U.S. natural gas exports to Mexico grew by 24% to 1.69 billion cubic feet per day (Bcf/d) in 2012, the highest level since the data collection began in 1973. With imports now accounting for over 30% of its total supply, Mexico’s natural gas use is also at its highest level ever.Natural gas consumption is rising faster in Mexico than natural gas production, and as a result, Mexico is relying more on natural gas imports from the United States….Mexico plans to add about 28 gigawatts of new electric generating capacity between 2012 and 2027, mostly in northern Mexico, according to Comisión Federal de Electricidad (CFE)—Mexico’s state-run electricity provider…This level of growth would likely require increased natural gas imports from the United States.
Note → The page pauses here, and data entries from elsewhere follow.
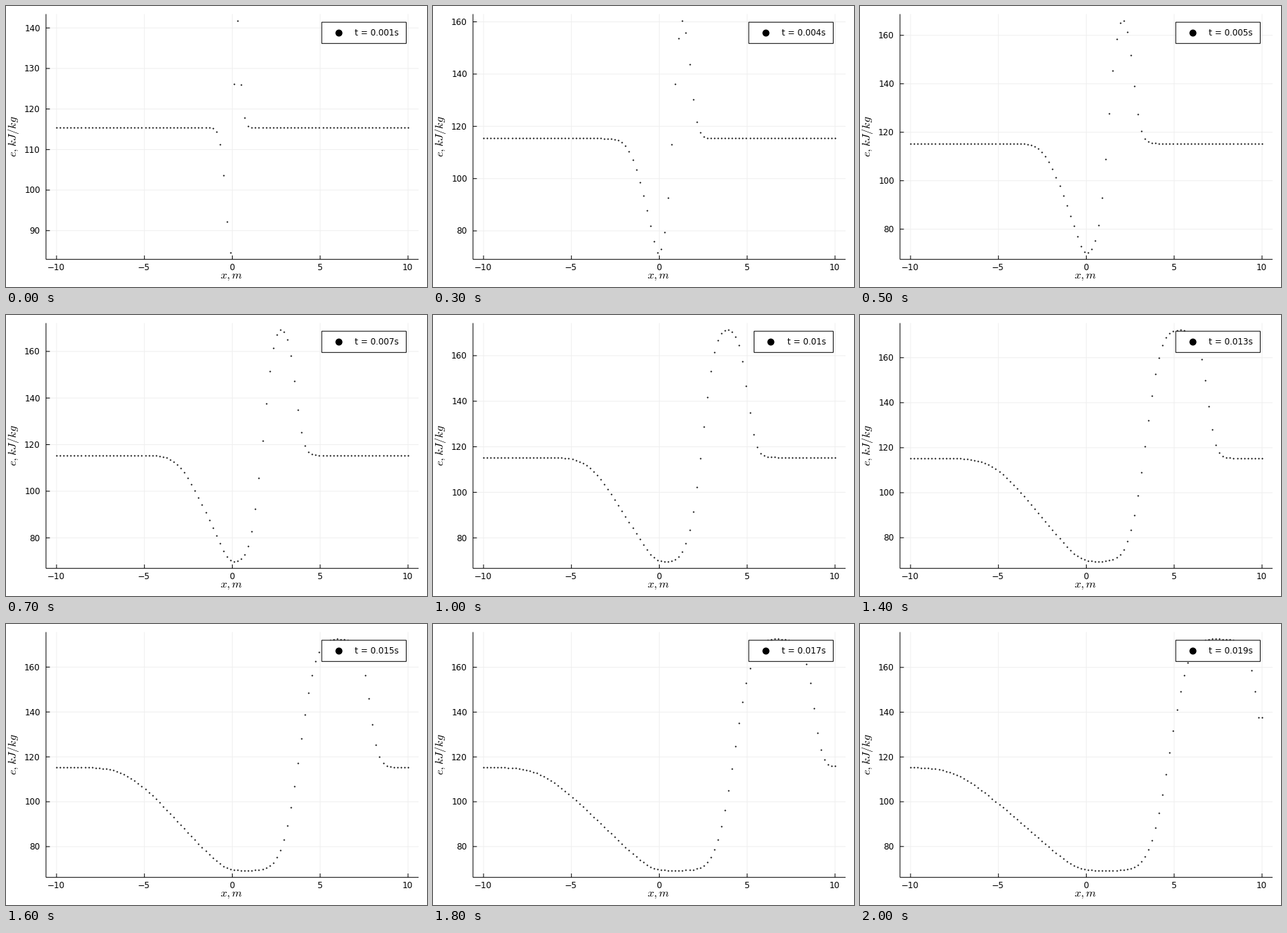
A matplotlib script that plays this animation: 600x400 px, repeating every 2.1 s.

```python
import math

import numpy as np
import matplotlib.pyplot as plt
from matplotlib.animation import FuncAnimation
from matplotlib.patches import Rectangle

W, H, DPI = 600, 400, 100
PT = 72 / DPI                      # points per pixel
LEFT, RIGHT, TOP, BOTTOM = 57, 588, 11.5, 360.7
FRAMES, N = 21, 100
E0, SHOCK_RISE, E_FAN = 115.385, 57.4, 92.0

x = np.linspace(-10, 10, N)
cell = np.arange(N)
erf = np.vectorize(math.erf)


def cdf(z):
    return 0.5 * (1 + erf(z / math.sqrt(2)))


def ramp(s, width):
    """Ramp max(s, 0) smoothed by a Gaussian."""
    z = s / width
    return width * (np.exp(-z * z / 2) / math.sqrt(2 * math.pi) + z * cdf(z))


def energy(k):
    """Internal energy along the tube: fan, contact and shock."""
    start = math.exp(-k)

    # rarefaction fan, positions in cells
    floor = 69.18 + 0.45 * math.exp(-k / 15) + 5.4 * start ** 2
    head = 46.45 - 1.66 * k - 0.001 * k * k
    mid = 48.06 - 0.91 * k + 0.0005 * k * k
    slope = (E0 - E_FAN) / (mid - head)
    tail = mid + (E_FAN - floor) / slope
    head_w = math.sqrt(1.44 + 1.85 * k)
    tail_w = 0.3 + 2.6 * (1 - math.exp(-(k / 10) ** 2.5))
    fan = E0 - slope * (ramp(cell - head, head_w) - ramp(cell - tail, tail_w))

    # shock
    q = 0.8 + 0.37 * math.exp(-k / 4.5)
    r = 0.02 + 0.13 * start
    s = cell - (51.015 + 2.3215 * k - 0.12 * start)
    s = np.maximum(s, -q / (2 * r))
    shock = E0 + SHOCK_RISE / (1 + np.exp(q * s + r * s * s))

    # contact blends the two sides
    w = (cell - (49.83 + 1.168 * k - 0.0007 * k * k)) / math.sqrt(0.28 + 0.87 * k)
    w = np.maximum(w, -9)
    mix = cdf(w + 0.033 * w * w)

    e = fan * (1 - mix) + shock * mix
    e[0], e[-1] = e[1], e[-2]
    return e


def px(v):
    return LEFT + (v + 10.6) / 21.2 * (RIGHT - LEFT)


fig = plt.figure(figsize=(W / DPI, H / DPI), dpi=DPI, facecolor="white")
ax = fig.add_axes([0, 0, 1, 1])
ax.set_xlim(0, W)
ax.set_ylim(H, 0)
ax.axis("off")


def line(x0, y0, x1, y1, color="black", z=2):
    return ax.plot([x0, x1], [y0, y1], color=color, lw=PT, zorder=z,
                   solid_capstyle="butt", snap=False)[0]


def markers(size, z):
    return ax.plot([], [], "o", color="black", ms=size * PT, mew=0,
                   zorder=z, snap=False)[0]


def label(tx, ty, s, size=12, **kw):
    return ax.text(tx, ty, s, fontsize=size * PT, family="DejaVu Sans",
                   va="baseline", **kw)


GRID = "#efefef"
for v in (-10, -5, 0, 5, 10):
    line(px(v), TOP, px(v), BOTTOM, GRID, 1)
    line(px(v), BOTTOM - 5.5, px(v), BOTTOM)
    label(px(v) - 0.7, 375.9, str(v).replace("-", "\u2212"), ha="center")
line(LEFT, TOP, LEFT, BOTTOM)
line(LEFT, BOTTOM, RIGHT, BOTTOM)

label(321.6, 388, "$x, m$", 16.4, ha="center", math_fontfamily="cm")
label(14.6, 185.6, "$e, kJ/kg$", 16.4, ha="center", rotation=90,
      rotation_mode="anchor", math_fontfamily="cm")

ticks = [(line(LEFT, 0, RIGHT, 0, GRID, 1), line(LEFT, 0, LEFT + 5.5, 0),
          label(48.8, 0, "", ha="right")) for _ in range(9)]
dots = markers(2.1, 3)

box = ax.add_patch(Rectangle((450, 23.1), 120.4, 30.2, fc="white", ec="black",
                             lw=PT, zorder=4, snap=False))
key = markers(10, 5)
clock = label(0, 42.3, "", zorder=5)


def draw(k):
    e = energy(k)
    pad = 0.03 * (e.max() - e.min())
    lo, hi = e.min() - pad, e.max() + pad

    def py(v):
        return BOTTOM - (v - lo) / (hi - lo) * (BOTTOM - TOP)

    dots.set_data(px(x), py(e))

    step = 10 if hi - lo < 80 else 20
    values = list(range(math.ceil(lo / step) * step, math.floor(hi) + 1, step))
    for i, (grid, tick, text) in enumerate(ticks):
        shown = i < len(values)
        for part in (grid, tick, text):
            part.set_visible(shown)
        if shown:
            y = py(values[i])
            grid.set_ydata([y, y])
            tick.set_ydata([y, y])
            text.set_y(y + 4.4)
            text.set_text(str(values[i]))

    caption = f"t = {round(0.0009 * (k + 1), 3)}s"
    left = 450 + 7.6 * (10 - len(caption))
    box.set_x(left)
    box.set_width(570.4 - left)
    key.set_data([left + 23.7], [38.3])
    clock.set_x(left + 47)
    clock.set_text(caption)
    return []


anim = FuncAnimation(fig, draw, frames=FRAMES, interval=100, repeat=True,
                     init_func=lambda: draw(0))
plt.show()
```
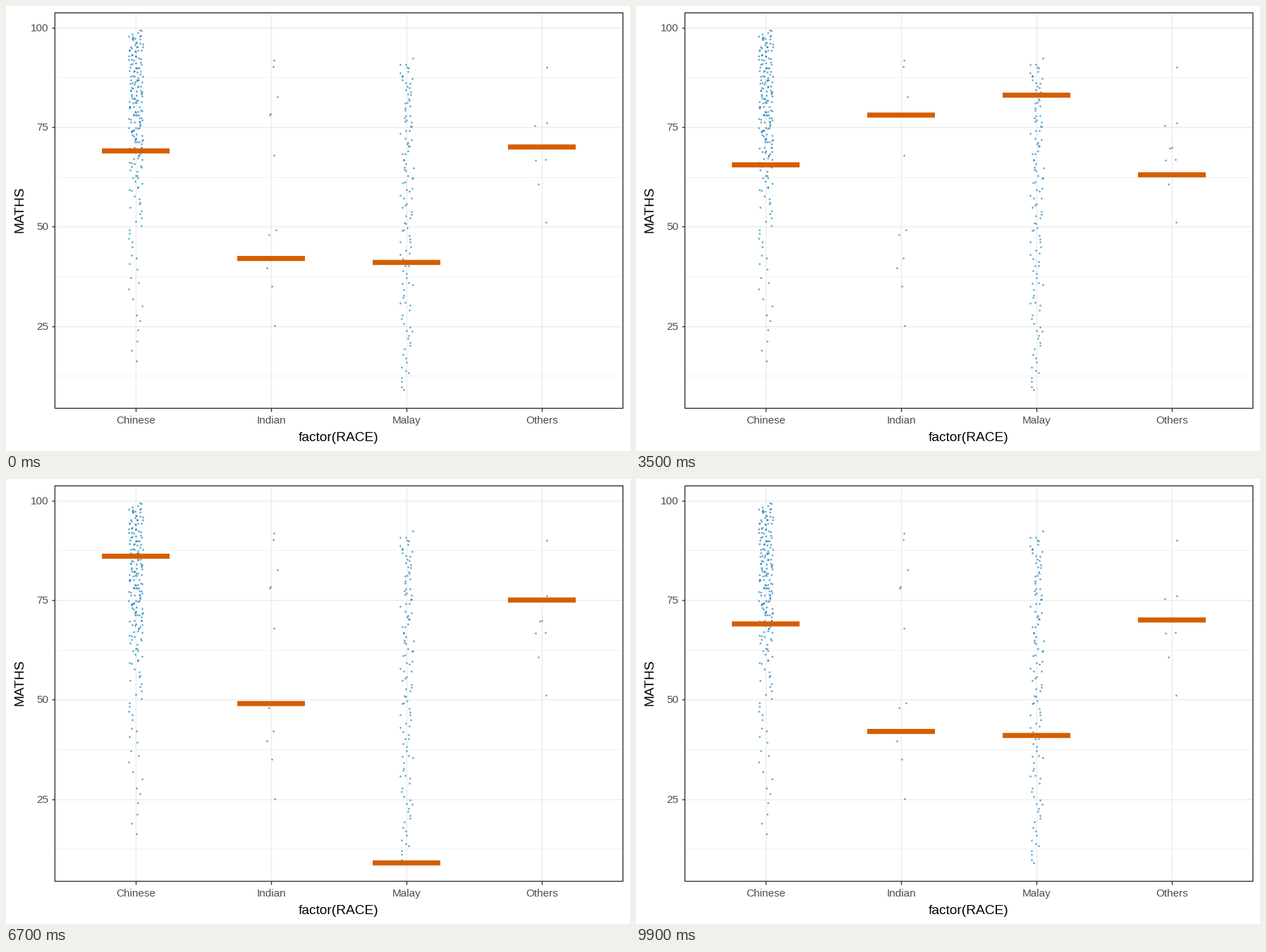
Animation of 885x632 px, one loop 10000 ms. Source, as a matplotlib script:

```python
import numpy as np
import matplotlib.pyplot as plt
from matplotlib.animation import FuncAnimation
from matplotlib.patches import Rectangle

W, H, DPI = 885, 632, 100
PX = 72 / DPI                      # points per pixel
LEFT, RIGHT, TOP, BOTTOM = 69.4, 875.0, 9.7, 571.4
DARK, GREY, GRID = "#333333", "#4D4D4D", "#EBEBEB"
BLUE, ORANGE = "#0072B2", "#D55E00"
BAR_W, BAR_H = 96, 7.2
LINE, SMALL, LARGE = 1.39, 15.28, 19.1
CENTERS = 184 + 192 * np.arange(4)

plt.rcParams["font.family"] = "Liberation Sans"

# Score shown by each group's bar in successive draws.
DRAWS = {
    "Chinese": [69, 76, 89, 70, 73, 69, 78, 70, 68, 63, 91, 79, 76,
                79, 91, 63, 85, 86, 91, 88, 66, 89, 75, 83, 83],
    "Indian": [42, 49, 49, 35, 49, 78, 49, 68, 78, 78, 83, 78, 92,
               49, 42, 48, 42, 49, 25, 68, 78, 35, 68, 49, 83],
    "Malay": [41, 58, 11, 58, 36, 32, 63, 43, 87, 79, 82, 87, 44,
              58, 75, 69, 58, 9, 58, 41, 87, 58, 58, 30, 58],
    "Others": [70, 70, 67, 70, 76, 70, 75, 75, 75, 51, 70, 90, 75,
               67, 67, 67, 70, 75, 67, 70, 70, 75, 67, 76, 67],
}
draws = np.array(list(DRAWS.values())).T


def score_y(score):
    return 30.5 + (100 - np.asarray(score)) * 5.656


def observations():
    """Whole scores per group: skewed quantile curves for the large groups."""
    q = np.linspace(0, 1, 205)
    chinese = np.round(99 - 40 * q - 43 * q ** 12)
    q = np.linspace(0, 1, 122)
    malay = np.round(92 - 62 * q - 21 * q ** 3)
    indian = [92, 90, 83, 78, 78, 68, 49, 48, 42, 40, 35, 25]
    others = [90, 76, 75, 70, 70, 67, 67, 61, 51]
    return chinese, indian, malay, others


def jittered(center, scores, rng):
    n = len(scores)
    x = center + rng.uniform(-10, 10, n)
    return x, score_y(scores + rng.uniform(-0.35, 0.35, n))


fig = plt.figure(figsize=(W / DPI, H / DPI), dpi=DPI, facecolor="white")
ax = fig.add_axes([0, 0, 1, 1])
ax.set(xlim=(0, W), ylim=(H, 0))
ax.axis("off")


def line(x0, y0, x1, y1, color, width=LINE):
    ax.plot([x0, x1], [y0, y1], color=color, lw=width * PX, zorder=1,
            solid_capstyle="butt")


def label(x, y, text, size, color, ha="center", **kw):
    ax.text(x, y, text, fontsize=size * PX, color=color, ha=ha,
            va="baseline", **kw)


for score in np.arange(12.5, 101, 12.5):
    y = score_y(score)
    if score % 25:
        line(LEFT, y, RIGHT, y, GRID, LINE / 2)
    elif score >= 25:
        line(LEFT, y, RIGHT, y, GRID)
        line(LEFT - 4.8, y, LEFT, y, DARK)
        label(60.3, y + 5.2, f"{score:.0f}", SMALL, GREY, ha="right")

rng = np.random.default_rng(7)
for x, name, scores in zip(CENTERS, DRAWS, observations()):
    line(x, TOP, x, BOTTOM, GRID)
    line(x, BOTTOM, x, BOTTOM + 4.8, DARK)
    label(x, 592.6, name, SMALL, GREY)
    ax.scatter(*jittered(x, scores, rng), s=(2.6 * PX) ** 2, color=BLUE,
               alpha=0.65, linewidths=0, zorder=3)

label(472, 618, "factor(RACE)", LARGE, "black")
label(24.8, 289.5, "MATHS", LARGE, "black", rotation=90,
      rotation_mode="anchor")

bars = [ax.add_patch(Rectangle((x - BAR_W / 2, 0), BAR_W, BAR_H, lw=0,
                               facecolor=ORANGE, zorder=4, snap=False))
        for x in CENTERS]
ax.add_patch(Rectangle((LEFT, TOP), RIGHT - LEFT, BOTTOM - TOP, fill=False,
                       edgecolor=DARK, lw=LINE * PX, zorder=5, snap=False))


def update(frame):
    # Three ticks of rest, then one halfway; the middle draw rests one less.
    draw, tick = divmod(frame + (frame >= 48), 4)
    now, following = draws[draw % 25], draws[(draw + 1) % 25]
    scores = (now + following) / 2 if tick == 3 else now
    for bar, y in zip(bars, score_y(scores)):
        bar.set_y(y - BAR_H / 2)
    return bars


anim = FuncAnimation(fig, update, frames=100, interval=100, repeat=True,
                     repeat_delay=0)
plt.show()
```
The intertwining of the US and Mexico is a decidedly good thing. We’ve got the gas ready to export, and while the Obama administration dithers over permitting for the facilities necessary to export liquefied natural gas to countries like Japan, we can help fuel our southern neighbor’s burgeoning industries. A flourishing Mexican economy would be a boon for the US as well, boosting trade and reducing the pressures that drive mass immigration. The mainstream media continues to cover Mexico primarily in terms of illicit flows of immigrants and drugs and guns, and news like this goes a long way toward puncturing that gloomy narrative.At the same time, Mexico still needs to develop its domestic production. It’s sitting on large shale reserves of its own, but is hampered by its stagnant, monolithic state-owned energy company, Pemex. Newly elected President Peña Nieto made energy reform a key promise of his campaign last year, and it looks like he intends to follow through. If he succeeds, Mexico is likely to join the US and Canada as a part of the North American powerhouse that could emerge as the center of world energy markets.[North America image courtesy of Shutterstock.]